April 1, 2010
Every year the Commanderie de Bontemps hosts a dinner to celebrate the official release of the new vintage – the “Ban de Millesime”.
The Commanderie is an organization that has its roots in medieval church institutions and it assists in the marketing of Bordeaux wines around the world. In conjunction with the Grand Conseil de Bordeaux they help support the Commanderies de Bordeaux around the world.

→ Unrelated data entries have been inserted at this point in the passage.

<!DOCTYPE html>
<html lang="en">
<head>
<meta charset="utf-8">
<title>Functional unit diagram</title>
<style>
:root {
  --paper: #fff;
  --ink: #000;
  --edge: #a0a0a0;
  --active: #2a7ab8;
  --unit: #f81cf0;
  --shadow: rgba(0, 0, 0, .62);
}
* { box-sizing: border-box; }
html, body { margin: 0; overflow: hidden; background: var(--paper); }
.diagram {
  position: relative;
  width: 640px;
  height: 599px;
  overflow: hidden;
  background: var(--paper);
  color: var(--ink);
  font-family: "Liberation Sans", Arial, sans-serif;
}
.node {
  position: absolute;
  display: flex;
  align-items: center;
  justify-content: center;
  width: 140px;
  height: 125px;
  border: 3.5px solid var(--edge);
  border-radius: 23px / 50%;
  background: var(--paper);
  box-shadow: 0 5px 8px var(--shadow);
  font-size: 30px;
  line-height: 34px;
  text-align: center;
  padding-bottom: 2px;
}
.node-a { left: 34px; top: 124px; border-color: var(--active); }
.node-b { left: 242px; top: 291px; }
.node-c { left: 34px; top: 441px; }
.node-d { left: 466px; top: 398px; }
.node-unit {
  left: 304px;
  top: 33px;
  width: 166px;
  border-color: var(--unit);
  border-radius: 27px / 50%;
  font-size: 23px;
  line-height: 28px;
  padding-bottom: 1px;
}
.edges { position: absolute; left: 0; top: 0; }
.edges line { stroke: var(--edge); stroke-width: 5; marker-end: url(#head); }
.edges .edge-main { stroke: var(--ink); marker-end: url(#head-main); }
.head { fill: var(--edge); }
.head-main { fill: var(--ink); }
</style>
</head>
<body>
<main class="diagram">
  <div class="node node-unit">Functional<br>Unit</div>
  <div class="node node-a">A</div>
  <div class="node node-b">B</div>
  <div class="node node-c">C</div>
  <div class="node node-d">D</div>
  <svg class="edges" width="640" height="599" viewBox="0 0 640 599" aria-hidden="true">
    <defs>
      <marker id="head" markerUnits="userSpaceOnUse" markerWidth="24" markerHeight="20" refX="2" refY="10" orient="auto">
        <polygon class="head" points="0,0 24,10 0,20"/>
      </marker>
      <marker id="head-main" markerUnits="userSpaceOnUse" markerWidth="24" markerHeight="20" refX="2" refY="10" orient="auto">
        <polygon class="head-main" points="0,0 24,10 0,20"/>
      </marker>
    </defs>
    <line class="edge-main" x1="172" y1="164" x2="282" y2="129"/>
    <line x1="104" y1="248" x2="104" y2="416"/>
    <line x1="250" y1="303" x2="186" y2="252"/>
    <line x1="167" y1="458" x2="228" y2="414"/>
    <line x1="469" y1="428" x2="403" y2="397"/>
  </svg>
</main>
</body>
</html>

This is a great dinner to attend if you like to drink mature wine – because there is a lot of it at this dinner. Each place setting comes complete with 6 or 7 empty wine glasses and three is ample opportunity to fill them. To start, the Commanderie usually provides 5 or 6 wines for every table. This year they were: Ch. Vieux Chateau Gaubert 2005 (Blanc), Ch. La Tour Martillac 2006 (Blanc), Ch. Belgrave 2000, Ch. Lynch Bages 1998, Ch. Ducru Beaucalliou 1995, and Ch. de Myrat 2003 (Sauternes). Beyond that, most of the negoce or Chateau owners who come to the dinner also bring a number of other wines to taste with their guests. Once the dinner starts (and sometimes before) the bartering and trading of the wines between tables also starts. For example, at our table we had some Ch. Malescot St. Exupery 1998, and Ch. Prieure Lichine, and some other bottles that I did not see. We tried to trade those bottles for a 1989 Ch. Mouton Rothschild – and were not successful – at first. We finally got it when the bottle was almost empty. It was worth it though – the wine was excellent. The trading goes on all night – because once everyone at the table has tasted the new wine (and sometimes before) – it is traded again for another bottle. The other wines that came through our table included: Ch. Cos D’Estournel 1995, Ch, Pichon Baron 1999, Ch. Loudenne 2005, and Ch. Carobnnieux 2007 (Blanc).
Here are some quick notes on the wines: The 1989 Ch. Mouton Rothschild was excellent – still with lots of fruit and good body -a touch above the 1989 Ch. Gruaud Larose that I had the night before – but still a wine that should not be left to cellar too much longer. Of the whites, the 2007 Ch. Carobnnieux was the best – although it was not as refreshingly acidic as I remembered it from the 2007 en primeur campaign. It is much creamier in style now. The 1999 Ch. Pichon Baron had an intense barnyard nose that one party guest rejected outright as a fault – but it was still a pleasant wine. Both of the 1995s (Ch. Ducru Beaucalliou and Ch. Cos D’Estournel) were closed and not offering as much as epxected. I have noticed this with my own 1995s. Maybe best to let them sit for a few years before trying them again. The 2000 Ch. Belgrave had seen better days. Unfortunately, the 2003 Ch. de Myrat lacked acidity which made it syrupy and cloying and I don’t think any of the tables finished their bottle.